Sharon Collaros, an Urban Zen Integrative Therapist, teaches multiple Urban Zen classes a week to the teachers and administrative staff in public schools in Columbus, Ohio. Urban Zen was originally designed to support patients, their family members and their medical care givers in hospital settings. But it is finding its way into various other high-stress settings, in this case supporting the important work of caring for and educating children. Urban Zen classes include gentle yoga movements, restorative yoga poses, breathing exercises, body awareness meditations, aromatherapy and Reiki.
Chris, a master school teacher and a principal in the public education system, values safe and compassionate learning environments where resilience, curiosity, excitement and joy are stoked; and where it’s safe to make mistakes. This is his path. This is his dharma. Chris is my husband. He offers his students the gifts of presence, inquisitive conversation, meaningful questions and enthusiastic feedback. This kind of learning environment is carefully nurtured and requires time for reflection. Unfortunately the time and value system it takes to foster this culture is under fire, and teachers and children are feeling the effects. And so he invited Urban Zen sessions into his school to support his staff and, by extension, the children in their care.
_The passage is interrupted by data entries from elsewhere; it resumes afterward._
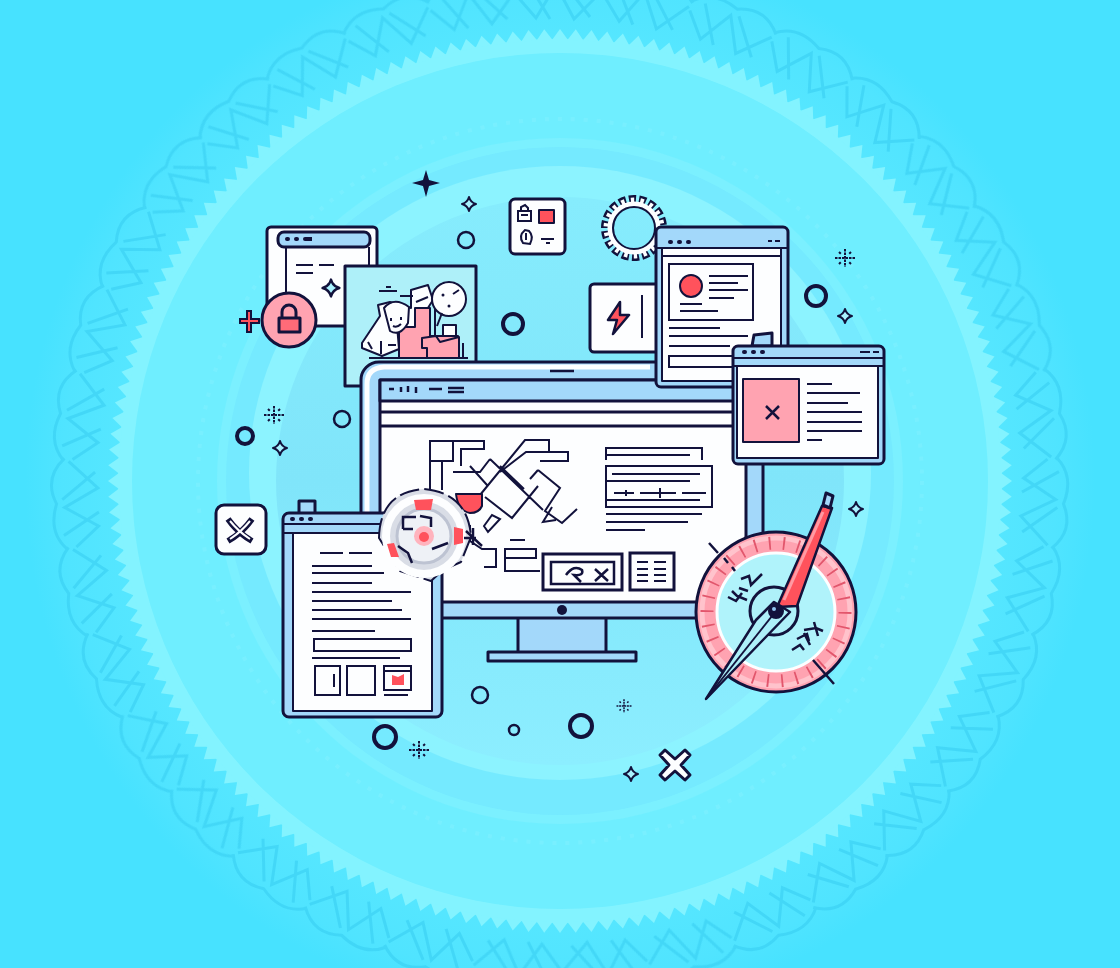
<!DOCTYPE html>
<html lang="en">
<head>
<meta charset="utf-8">
<title>Web workspace illustration</title>
<style>
:root{--sky:#47e2ff;--disc:#70efff;--glow:#86f2ff;--ink:#12123c;--paper:#fdfeff;--bar:#a3d8fa;--ice:#aef0f9;--pink:#ffa3b1;--red:#ff525c;--mist:#d9dde6}
html,body{margin:0;overflow:hidden;background:var(--sky)}
svg{display:block;width:1120px;height:968px}
.line{fill:none;stroke:var(--ink);stroke-width:2}
.shape{stroke:var(--ink);stroke-width:3;stroke-linejoin:round}
.thin{stroke-width:2}
.paper{fill:var(--paper)}.bar{fill:var(--bar)}.ice{fill:var(--ice)}.pink{fill:var(--pink)}.red{fill:var(--red)}.ink{fill:var(--ink)}
.rope{fill:none;stroke:#38cdf0;stroke-width:3;opacity:.55}
.ring{fill:none;stroke:var(--ink);stroke-width:4}
.ring.small{stroke-width:2.5}
</style>
</head>
<body>
<svg viewBox="0 0 1120 968" role="img" aria-label="Computer screen surrounded by browser windows, a document and a compass">
<defs>
<radialGradient id="halo"><stop offset=".7" stop-color="#5ce9ff"/><stop offset=".93" stop-color="#50e4ff"/><stop offset="1" stop-color="#47e2ff"/></radialGradient>
<linearGradient id="core" x2="0" y2="1"><stop stop-color="#86ecfd"/><stop offset=".5" stop-color="#80e5fa"/><stop offset="1" stop-color="#8ceeff"/></linearGradient>
<path id="tooth" d="M-8-441L0-452 8-441z"/>
<g id="teeth"><use href="#tooth"/><use href="#tooth" transform="rotate(2)"/><use href="#tooth" transform="rotate(4)"/><use href="#tooth" transform="rotate(6)"/><use href="#tooth" transform="rotate(8)"/><use href="#tooth" transform="rotate(10)"/></g>
<g id="sector"><use href="#teeth"/><use href="#teeth" transform="rotate(12)"/><use href="#teeth" transform="rotate(24)"/><use href="#teeth" transform="rotate(36)"/><use href="#teeth" transform="rotate(48)"/></g>
<path id="lace" d="M-46-495Q-28-514 0-504 26-516 45-494M-44-486L-24-463-4-496 14-462 42-490M-32-498L-10-462M4-498L30-464"/>
<g id="laces"><use href="#lace"/><use href="#lace" transform="rotate(10.3)"/><use href="#lace" transform="rotate(20.6)"/><use href="#lace" transform="rotate(30.9)"/><use href="#lace" transform="rotate(41.2)"/></g>
<path id="sparkle" class="shape" d="M0-7Q1.500-1.500 7 0 1.500 1.500 0 7-1.500 1.500-7 0-1.500-1.500 0-7z" fill="#a9f2ff" style="stroke-width:2"/>
<path id="glint" class="line" d="M0-9V9M-10 0H10M-6-6L-4-4M6-6L4-4M-6 6L-4 4M6 6L4 4" style="stroke-dasharray:2.500 1"/>
<g id="dots" class="ink"><rect width="5" height="4" rx="2"/><rect x="9" width="5" height="4" rx="2"/><rect x="18" width="5" height="4" rx="2"/></g>
<path id="cross" class="shape paper" d="M-15-10L-10-15 0-6 10-15 15-10 6 0 15 10 10 15 0 6-10 15-15 10-6 0z"/>
</defs>

<g id="backdrop">
<rect width="1120" height="968" fill="#47e2ff"/>
<circle cx="560" cy="481" r="535" fill="url(#halo)"/>
<g class="rope" transform="translate(560 481)"><use href="#laces"/><use href="#laces" transform="rotate(51.400)"/><use href="#laces" transform="rotate(102.900)"/><use href="#laces" transform="rotate(154.300)"/><use href="#laces" transform="rotate(205.700)"/><use href="#laces" transform="rotate(257.100)"/><use href="#laces" transform="rotate(308.600)"/></g>
<g transform="translate(560 481)" fill="#83f3ff"><circle r="442"/><use href="#sector"/><use href="#sector" transform="rotate(60)"/><use href="#sector" transform="rotate(120)"/><use href="#sector" transform="rotate(180)"/><use href="#sector" transform="rotate(240)"/><use href="#sector" transform="rotate(300)"/>
<circle r="428" fill="#6feeff"/>
<circle r="362" fill="none" stroke="#82f2ff" stroke-width="4" stroke-dasharray="4 9" opacity=".5"/>
<circle r="343" fill="#7bf0ff"/>
<circle r="334" fill="#75eaff"/>
<ellipse cy="-8" rx="311" ry="307" fill="#8cf3ff"/>
<circle r="284" fill="url(#core)"/>
</g>
</g>

<g id="profile-window">
<rect class="shape paper" x="267" y="227" width="110" height="99" rx="4"/>
<path class="line" d="M286 247V320M369 247V268M296 265H313M319 265H334M296 273H313"/>
<rect class="shape bar" x="278" y="232" width="92" height="15" rx="6"/>
<use href="#dots" x="285" y="237"/><path class="line" d="M305 239H312" style="stroke-width:4"/>
<use href="#sparkle" transform="translate(331 288) scale(1.200)"/>
</g>

<g id="puzzle-picture">
<rect class="shape ice" x="345" y="266" width="131" height="120"/>
<path class="line" d="M379 291H397M386 287H391"/>
<path class="shape thin paper" d="M362 343L380 316 378 305 390 302 411 308V290L428 285 433 300 412 333 397 325 399 349 382 356 362 348z"/>
<path class="shape thin pink" d="M399 327H415V308H430V336H458V358H399z"/>
<path class="shape thin paper" d="M384 308Q394 296 409 307L408 323Q400 337 390 331z"/>
<path class="line" d="M391 318V321M401 317V320M393 326Q397 328 401 324M400 296H413M416 302L428 297"/>
<circle class="shape thin paper" cx="449" cy="299" r="17"/>
<circle class="ink" cx="443" cy="295" r="1.500"/><circle class="ink" cx="449" cy="306" r="1.500"/>
<path class="line" d="M435 309V340M442 313L437 326M453 294L459 290"/>
<path class="shape thin paper" d="M443 325H456V336H443z"/>
<path class="shape thin pink" d="M422 338L436 336 440 342 459 337V358H427V348H422z"/>
<path class="line" d="M368 342L372 349M381 341V354M388 345H396M463 343V358M369 358H468"/>
</g>

<g id="lock-badge">
<circle class="shape pink" cx="289" cy="320" r="27"/>
<path class="line" d="M282 318V312a7 7 0 0 1 14 0V318" style="stroke-width:3"/>
<rect class="shape" x="279" y="318" width="21" height="14" fill="#ff6b78"/>
<path d="M249 310V333M239 321H260" class="line" style="stroke-width:6"/><path d="M249 312V331M241 321H258" stroke="#ff525c" stroke-width="2"/>
</g>

<g id="icon-card">
<rect class="shape paper" x="510" y="199" width="55" height="55" rx="5"/>
<path class="line" d="M518 211H531V221H518zM521 211V207L525 205 528 208V211M521 215H528M541 239H554M546 243H550"/>
<rect class="shape thin red" x="539" y="210" width="15" height="13"/>
<path class="line" d="M525 230Q518 236 523 243L530 244Q534 236 529 231zM526 233V240"/>
</g>

<g id="gear">
<circle cx="634" cy="228" r="28" fill="none" stroke="#12123c" stroke-width="10" pathLength="180" stroke-dasharray="7 3"/>
<circle cx="634" cy="228" r="27" fill="none" stroke="#fdfeff" stroke-width="7" pathLength="180" stroke-dasharray="3.500 6.500" stroke-dashoffset="-1.700"/>
<circle cx="634" cy="228" r="24" fill="none" stroke="#fdfeff" stroke-width="5"/>
<circle class="line" cx="634" cy="228" r="21"/>
</g>

<g id="bolt-card">
<rect class="shape paper" x="590" y="284" width="80" height="68" rx="4"/>
<path class="line" d="M642 295V338"/>
<path class="shape red" d="M620 302L608 320H617L613 334 629 315H620z" style="stroke-width:2.500"/>
</g>

<g id="monitor">
<path class="shape bar" d="M518 617H606V655H518z"/>
<rect class="shape bar" x="488" y="652" width="148" height="9"/>
<rect class="shape bar" x="361" y="362" width="402" height="256" rx="18"/>
<path d="M367 600V384Q367 368 384 367H650" fill="none" stroke="#fdfeff" stroke-width="5"/>
<path class="shape paper" d="M380 380H746V602H380z"/>
<path class="shape bar" d="M380 380H746V401H380z"/>
<path class="line" d="M380 412H746M380 426H746" style="stroke-width:3"/>
<path class="line" d="M550 371H574M389 389H394M401 387V392M408 386V392M416 387V393M429 389H442M448 388H464M448 392H464" style="stroke-width:2.500"/>
<circle class="ink" cx="562" cy="610" r="5"/>
</g>

<g id="site-map" class="line">
<path d="M430 441H453V461H430zM453 441H484V449H461V466M430 461V490M442 461V490M453 472H480L490 459M470 466L487 485M480 495L525 440H549V452H526L500 472M549 452H568V461H540M490 459L543 510M500 466L524 489M485 497L512 518 538 486M538 470L560 488 545 511 562 523 577 509M538 470L530 479M552 507L543 522 556 520M484 526L492 515 500 519 488 532zM470 525V541L482 549H496V567H484M505 549H536V558H505zM505 558V571H540M510 540H525"/>
</g>
<path class="shape thin red" d="M456 494H482V506Q479 513 470 513 458 511 456 494z"/>

<g id="screen-copy" class="line">
<path d="M606 460V448H702V460M606 455H690M606 466H712V507H606zM612 474H700M606 481H690M614 493H634M640 493H676M682 493H706M606 500H700M606 514H702M606 522H688M606 530H645M626 490V496M660 488V498"/>
<rect x="543" y="554" width="79" height="36" style="stroke-width:3"/>
<path d="M551 562H614V584H551zM566 575Q574 564 582 570 584 576 574 575L581 582M595 569L608 581M608 569L595 581" style="stroke-width:2.500"/>
<rect x="630" y="553" width="44" height="37" style="stroke-width:3"/>
<path d="M637 562H648M654 562H666M637 569H648M654 569H666M637 575H648M654 575H666M637 581H648M654 581H666"/>
</g>

<g id="article-window">
<rect class="shape bar" x="656" y="227" width="132" height="160" rx="5"/>
<path class="shape thin paper" d="M662 248H781V381H662z"/>
<path class="line" d="M657 248H787M662 256H781M768 241H772M775 241H780"/>
<use href="#dots" x="668" y="240"/>
<rect class="line" x="669" y="264" width="84" height="56"/>
<circle class="shape thin red" cx="691" cy="286" r="11"/>
<path class="line" d="M709 276H748M709 283H738M709 290H748M709 298H734M680 304H702M680 311H718M669 328H720M669 336H748M669 346H730M669 356H740V367H669z"/>
</g>

<g id="image-window">
<path class="shape bar" d="M752 346L754 335 772 333V346z"/>
<rect class="shape bar" x="733" y="346" width="151" height="118" rx="5"/>
<path class="shape thin paper" d="M737 366H878V458H737z"/>
<path class="line" d="M734 358H883M734 366H883M860 352H870M873 352H879"/>
<use href="#dots" x="742" y="350"/>
<rect class="shape thin pink" x="743" y="379" width="56" height="63"/>
<path class="line" d="M766 406L779 419M779 406L766 419" style="stroke-width:2.500"/>
<path class="line" d="M807 384H832M807 393H860M807 403H848M807 412H862M807 422H862M807 431H862M807 440H822"/>
</g>

<g id="document">
<path class="shape bar" d="M299 514V501H315V514z"/>
<rect class="shape bar" x="283" y="513" width="159" height="204" rx="6"/>
<path class="shape thin paper" d="M293 533H432V711H293z"/>
<path class="line" d="M284 524H441M284 533H441"/>
<use href="#dots" x="290" y="517"/>
<path class="line" d="M320 553H343M349 553H372M312 566H372M312 573H384M312 583H372M312 592H411M312 601H392M312 610H402M312 619H411M312 631H375"/>
<path class="line" d="M314 639H411V651H314zM312 658H400M315 666H340V695H315zM334 674V687M347 666H375V695H347zM384 666H411V690H384zM384 671H411M384 695H408"/>
<path class="red" d="M392 675L398 677 404 674V685H392z"/>
</g>

<g id="target-badge">
<path d="M379 538Q380 492 424 489 468 493 471 537L461 562 443 570 431 581 400 571z" fill="#d9dde6" class="shape thin" stroke-dasharray="20 5"/>
<circle cx="424" cy="536" r="38" fill="none" stroke="#fdfeff" stroke-width="8"/>
<circle cx="424" cy="536" r="27" fill="#eef1f6" stroke="#bdc3d2" stroke-width="3"/>
<path class="red" d="M414 500L433 499 431 510H416zM454 527L463 529V543L454 545zM387 544L394 543 399 557 391 557z"/>
<circle cx="424" cy="536" r="10" fill="#ffb3bd"/><circle class="red" cx="424" cy="537" r="5"/>
<path class="line" d="M403 529V517H416M403 529H413M420 516L431 518V527M398 546L408 553 412 563M432 549L448 543M466 531L482 546M464 538H476M473 528V545" style="stroke-width:2.500"/>
</g>

<g id="compass">
<circle class="shape pink" cx="776" cy="612" r="80"/>
<circle cx="776" cy="612" r="74" fill="none" stroke="#ffc3cc" stroke-width="5"/>
<circle cx="776" cy="612" r="69" fill="none" stroke="#e2566c" stroke-width="13" pathLength="360" stroke-dasharray="1.500 10.500"/>
<circle cx="776" cy="612" r="59" fill="#b0f3fb" stroke="#fdfeff" stroke-width="3"/>
<path class="line" d="M709 543L718 553M724 558L728 563M732 567L735 571M813 660L834 684M728 597L736 601 742 593M741 579L749 576 751 585 762 574M739 588L748 591M732 591L737 596 747 600M792 650L800 645 804 650M797 639L807 634 809 641M804 630L816 628 823 631M814 622L818 636M810 645L804 633" style="stroke-width:2.500"/>
<circle class="shape ice" cx="774" cy="611" r="24"/>
<path class="shape ice" d="M706 699L756 620 774 602 790 612z" style="stroke-width:2.500"/>
<path class="line" d="M706 699L776 611"/>
<path class="shape red" d="M822 506L832 508 797 606 777 607z" style="stroke-width:2.500"/>
<path d="M823 512L784 600" stroke="#ff9aa3" stroke-width="3"/>
<path class="shape bar" d="M823 505L826 493 833 496 830 508z"/>
<circle class="ink" cx="776" cy="611" r="8"/><circle cx="774" cy="609" r="2" fill="#8fc4f0"/>
</g>

<g id="close-tile">
<rect class="shape paper" x="216" y="505" width="50" height="49" rx="8"/>
<path class="line" d="M228 519Q238 533 252 541M252 519Q242 533 228 541" style="stroke-width:6"/><path d="M230 521Q239 532 250 539M250 521Q241 532 230 539" fill="none" stroke="#fdfeff" stroke-width="2"/>
</g>
<use href="#cross" x="675" y="765"/>

<g id="scatter">
<circle class="ring small" cx="466" cy="240" r="8"/><circle class="ring" cx="513" cy="324" r="10"/><circle class="ring" cx="816" cy="296" r="10"/><circle class="ring small" cx="342" cy="419" r="8"/><circle class="ring" cx="245" cy="436" r="8"/><circle class="ring small" cx="480" cy="695" r="8"/><circle class="ring small" cx="514" cy="730" r="5"/><circle class="ring" cx="581" cy="726" r="11"/><circle class="ring" cx="385" cy="737" r="11"/>
<use href="#sparkle" x="469" y="204"/><use href="#sparkle" x="845" y="316"/><use href="#sparkle" x="280" y="448"/><use href="#sparkle" x="856" y="509"/><use href="#sparkle" x="631" y="774"/>
<path class="ink" d="M426 170L429 180 440 183 429 186 426 197 423 186 412 183 423 180z"/>
<use href="#glint" x="845" y="258"/><use href="#glint" x="274" y="415"/><use href="#glint" x="419" y="750"/><use href="#glint" transform="translate(624 706) scale(.75)"/>
</g>
</svg>
</body>
</html>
In many ways the work of the teacher is similar to the work of nurses and doctors. Both are highly relationship driven. Dozens and dozens of decisions made daily have the potential to alter a life forever in both the classroom and the health care setting. And each challenge faced, each decision made is slightly different from one another. Each one requires presence of mind. When one thinks of the responsibilities held by those who guide children in schools or care for the sick in the hospital, one might decide the job is “not for me”. Urban Zen and its mindfulness practices offer educators a way to stay whole and move through their days with increased steadiness, readiness and ease.
The University of California, San Francisco, published in the journal Emotion, found that teachers who participated in an eight-week intensive meditation course were less stressed, anxious and depressed. The study analyzed the effects of meditation on emotional states and found that, after the course, the teachers showed improved understanding of the relationship between their thoughts and emotions. They were able “to better recognize emotions in others and their own emotional patterns so they could better resolve difficult problems in their relationships.” Neuroscience is now confirming what the ancient yogis have taught us. Meditating regularly develops greater awareness, emotional regulation and capacity to face the unknown, and it engenders compassion toward oneself and others. For teachers, meditation encourages the ability to be deeply present and emotionally responsive to their students.
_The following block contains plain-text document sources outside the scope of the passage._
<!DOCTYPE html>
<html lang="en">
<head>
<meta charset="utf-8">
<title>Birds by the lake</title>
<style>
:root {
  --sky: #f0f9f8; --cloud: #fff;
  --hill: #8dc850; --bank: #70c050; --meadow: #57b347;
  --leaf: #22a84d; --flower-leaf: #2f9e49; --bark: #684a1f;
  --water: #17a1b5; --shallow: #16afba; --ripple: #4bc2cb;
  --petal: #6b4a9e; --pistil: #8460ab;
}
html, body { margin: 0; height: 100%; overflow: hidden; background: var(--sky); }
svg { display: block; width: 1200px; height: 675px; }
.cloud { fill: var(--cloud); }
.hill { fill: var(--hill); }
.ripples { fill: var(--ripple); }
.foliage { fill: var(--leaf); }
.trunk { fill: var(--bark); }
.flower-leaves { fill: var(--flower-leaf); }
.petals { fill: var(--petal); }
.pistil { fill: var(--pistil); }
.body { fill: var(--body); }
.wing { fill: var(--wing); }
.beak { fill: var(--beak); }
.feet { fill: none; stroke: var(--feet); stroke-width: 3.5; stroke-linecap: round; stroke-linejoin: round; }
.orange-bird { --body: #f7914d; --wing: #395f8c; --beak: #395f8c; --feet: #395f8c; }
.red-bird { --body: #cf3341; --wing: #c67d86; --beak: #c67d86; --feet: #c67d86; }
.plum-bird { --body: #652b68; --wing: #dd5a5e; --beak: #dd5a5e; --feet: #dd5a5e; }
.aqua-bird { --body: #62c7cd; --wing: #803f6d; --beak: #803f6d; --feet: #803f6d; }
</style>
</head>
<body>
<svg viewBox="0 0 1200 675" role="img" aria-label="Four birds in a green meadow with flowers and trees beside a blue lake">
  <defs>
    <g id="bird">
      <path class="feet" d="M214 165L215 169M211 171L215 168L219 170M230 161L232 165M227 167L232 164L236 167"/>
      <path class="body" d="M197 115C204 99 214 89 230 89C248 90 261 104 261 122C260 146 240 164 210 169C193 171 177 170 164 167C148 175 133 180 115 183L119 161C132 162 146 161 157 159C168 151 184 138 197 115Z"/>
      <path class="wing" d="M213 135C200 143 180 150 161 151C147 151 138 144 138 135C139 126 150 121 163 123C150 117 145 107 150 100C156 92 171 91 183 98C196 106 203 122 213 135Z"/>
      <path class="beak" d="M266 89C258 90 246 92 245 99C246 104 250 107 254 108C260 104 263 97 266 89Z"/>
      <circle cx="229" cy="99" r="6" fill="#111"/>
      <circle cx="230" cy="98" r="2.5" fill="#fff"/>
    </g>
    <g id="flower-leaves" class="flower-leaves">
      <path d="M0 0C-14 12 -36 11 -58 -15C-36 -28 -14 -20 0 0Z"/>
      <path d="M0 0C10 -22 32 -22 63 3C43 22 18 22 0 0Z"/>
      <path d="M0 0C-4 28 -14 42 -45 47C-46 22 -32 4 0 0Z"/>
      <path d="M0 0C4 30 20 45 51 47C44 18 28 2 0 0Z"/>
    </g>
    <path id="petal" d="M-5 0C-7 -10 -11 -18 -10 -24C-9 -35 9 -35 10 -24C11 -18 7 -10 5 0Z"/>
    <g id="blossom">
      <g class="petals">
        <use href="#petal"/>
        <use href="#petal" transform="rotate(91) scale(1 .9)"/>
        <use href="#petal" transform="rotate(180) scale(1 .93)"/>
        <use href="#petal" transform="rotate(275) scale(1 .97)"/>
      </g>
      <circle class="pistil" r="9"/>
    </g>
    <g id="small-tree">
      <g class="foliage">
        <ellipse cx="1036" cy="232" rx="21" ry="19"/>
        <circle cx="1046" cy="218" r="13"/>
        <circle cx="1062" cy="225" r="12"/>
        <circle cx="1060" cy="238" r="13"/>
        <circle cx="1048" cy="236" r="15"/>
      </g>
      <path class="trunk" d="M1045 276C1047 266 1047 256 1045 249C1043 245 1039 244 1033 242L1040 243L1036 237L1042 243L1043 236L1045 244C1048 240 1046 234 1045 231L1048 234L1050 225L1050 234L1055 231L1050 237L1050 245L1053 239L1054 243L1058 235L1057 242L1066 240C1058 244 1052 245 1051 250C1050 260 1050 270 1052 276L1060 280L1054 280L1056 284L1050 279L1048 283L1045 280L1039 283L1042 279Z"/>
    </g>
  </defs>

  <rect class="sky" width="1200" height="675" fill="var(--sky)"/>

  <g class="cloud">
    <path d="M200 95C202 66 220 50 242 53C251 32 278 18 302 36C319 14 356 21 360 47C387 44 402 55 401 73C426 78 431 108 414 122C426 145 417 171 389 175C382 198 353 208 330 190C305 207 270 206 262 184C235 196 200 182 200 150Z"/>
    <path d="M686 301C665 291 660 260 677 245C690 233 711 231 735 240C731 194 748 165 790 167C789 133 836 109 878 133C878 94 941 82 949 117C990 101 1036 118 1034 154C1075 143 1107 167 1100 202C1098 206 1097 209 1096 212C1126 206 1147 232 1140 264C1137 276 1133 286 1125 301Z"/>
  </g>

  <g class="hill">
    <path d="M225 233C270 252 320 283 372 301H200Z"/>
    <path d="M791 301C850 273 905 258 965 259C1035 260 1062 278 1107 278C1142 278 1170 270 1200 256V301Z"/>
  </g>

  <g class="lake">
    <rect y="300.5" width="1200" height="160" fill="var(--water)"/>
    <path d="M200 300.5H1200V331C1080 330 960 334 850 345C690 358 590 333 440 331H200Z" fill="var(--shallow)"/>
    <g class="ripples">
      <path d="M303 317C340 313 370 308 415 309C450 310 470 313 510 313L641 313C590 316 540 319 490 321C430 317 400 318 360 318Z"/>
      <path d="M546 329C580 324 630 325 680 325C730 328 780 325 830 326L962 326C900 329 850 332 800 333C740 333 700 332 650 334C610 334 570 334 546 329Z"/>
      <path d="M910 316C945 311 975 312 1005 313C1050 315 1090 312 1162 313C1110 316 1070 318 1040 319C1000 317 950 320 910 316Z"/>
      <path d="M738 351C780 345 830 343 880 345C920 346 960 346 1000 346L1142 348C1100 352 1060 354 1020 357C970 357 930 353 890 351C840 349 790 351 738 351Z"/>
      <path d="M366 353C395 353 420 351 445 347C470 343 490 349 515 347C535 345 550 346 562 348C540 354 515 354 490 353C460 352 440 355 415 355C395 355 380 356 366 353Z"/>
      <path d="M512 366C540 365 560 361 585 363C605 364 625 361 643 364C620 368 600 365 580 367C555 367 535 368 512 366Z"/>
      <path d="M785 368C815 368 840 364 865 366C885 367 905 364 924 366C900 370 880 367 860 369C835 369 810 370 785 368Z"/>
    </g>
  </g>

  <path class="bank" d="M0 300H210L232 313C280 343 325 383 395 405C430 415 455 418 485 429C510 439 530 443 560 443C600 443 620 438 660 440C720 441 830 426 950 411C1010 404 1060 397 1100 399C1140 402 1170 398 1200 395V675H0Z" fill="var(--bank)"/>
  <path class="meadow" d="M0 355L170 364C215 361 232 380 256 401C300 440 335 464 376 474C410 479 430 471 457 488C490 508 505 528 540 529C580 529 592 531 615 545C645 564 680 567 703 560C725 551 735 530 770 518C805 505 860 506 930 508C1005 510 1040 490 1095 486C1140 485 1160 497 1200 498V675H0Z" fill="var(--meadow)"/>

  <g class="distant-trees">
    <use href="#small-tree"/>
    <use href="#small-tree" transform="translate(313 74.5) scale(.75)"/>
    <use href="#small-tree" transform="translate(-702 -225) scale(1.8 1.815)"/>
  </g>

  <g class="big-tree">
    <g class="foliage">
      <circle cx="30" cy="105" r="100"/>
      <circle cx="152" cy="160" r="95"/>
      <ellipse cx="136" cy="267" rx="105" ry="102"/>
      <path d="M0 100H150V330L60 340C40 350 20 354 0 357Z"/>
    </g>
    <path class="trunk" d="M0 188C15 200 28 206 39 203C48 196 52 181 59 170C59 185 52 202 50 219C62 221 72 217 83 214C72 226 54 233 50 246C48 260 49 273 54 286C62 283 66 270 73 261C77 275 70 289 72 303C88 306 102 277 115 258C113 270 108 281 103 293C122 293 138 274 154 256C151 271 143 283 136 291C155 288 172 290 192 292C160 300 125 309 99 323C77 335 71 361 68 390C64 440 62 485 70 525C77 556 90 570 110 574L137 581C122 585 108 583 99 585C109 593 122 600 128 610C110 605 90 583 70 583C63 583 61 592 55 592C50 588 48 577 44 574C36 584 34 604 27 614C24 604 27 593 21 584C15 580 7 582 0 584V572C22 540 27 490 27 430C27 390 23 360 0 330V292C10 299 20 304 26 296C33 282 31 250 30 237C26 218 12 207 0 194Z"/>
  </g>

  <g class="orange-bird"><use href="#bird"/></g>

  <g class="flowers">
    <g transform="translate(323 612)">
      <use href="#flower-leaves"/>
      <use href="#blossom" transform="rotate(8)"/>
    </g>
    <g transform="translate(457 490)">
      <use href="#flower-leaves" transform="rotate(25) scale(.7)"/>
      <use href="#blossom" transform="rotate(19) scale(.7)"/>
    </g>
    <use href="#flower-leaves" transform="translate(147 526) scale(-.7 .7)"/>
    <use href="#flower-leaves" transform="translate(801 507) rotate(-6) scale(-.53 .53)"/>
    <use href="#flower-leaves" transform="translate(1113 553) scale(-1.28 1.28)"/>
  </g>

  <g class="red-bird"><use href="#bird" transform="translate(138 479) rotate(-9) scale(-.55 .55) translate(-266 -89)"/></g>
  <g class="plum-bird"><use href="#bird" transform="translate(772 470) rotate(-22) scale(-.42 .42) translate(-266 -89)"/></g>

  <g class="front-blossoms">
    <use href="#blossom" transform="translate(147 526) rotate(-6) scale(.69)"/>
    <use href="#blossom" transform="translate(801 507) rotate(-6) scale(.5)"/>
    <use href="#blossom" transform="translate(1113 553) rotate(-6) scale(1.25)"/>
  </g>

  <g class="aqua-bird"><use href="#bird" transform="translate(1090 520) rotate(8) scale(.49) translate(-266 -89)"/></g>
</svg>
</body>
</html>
Mindfulness and compassion are woven throughout each Urban Zen class where teachers find space for reflection, learn practices that promote self-care, and have a deeply restorative experience. What’s more, this is not a one time thing…or even a
three hour workshop. It is an ongoing, weekly class that allows teachers to internalized the Urban Zen experience and pass it on to their students.
All of this translates to a big, giant truth…educators are ripe for Urban Zen. They are coming to class eagerly and asking for weekly, year-long classes in the building in which they teach. They like practicing Urban Zen as a group with their fellow teachers. “It has meant so much to be able to carve out time to practice centering myself. Much needed this year.” As for me, it has been my honor and unique privilege to serve our teacher-caregivers. They are deeply appreciative, grateful for the chance to rest in restorative poses, release physical tension through gentle yoga movements, receive healing Reiki energy and focus mentally on what is most important to them. And they are ever so deserving.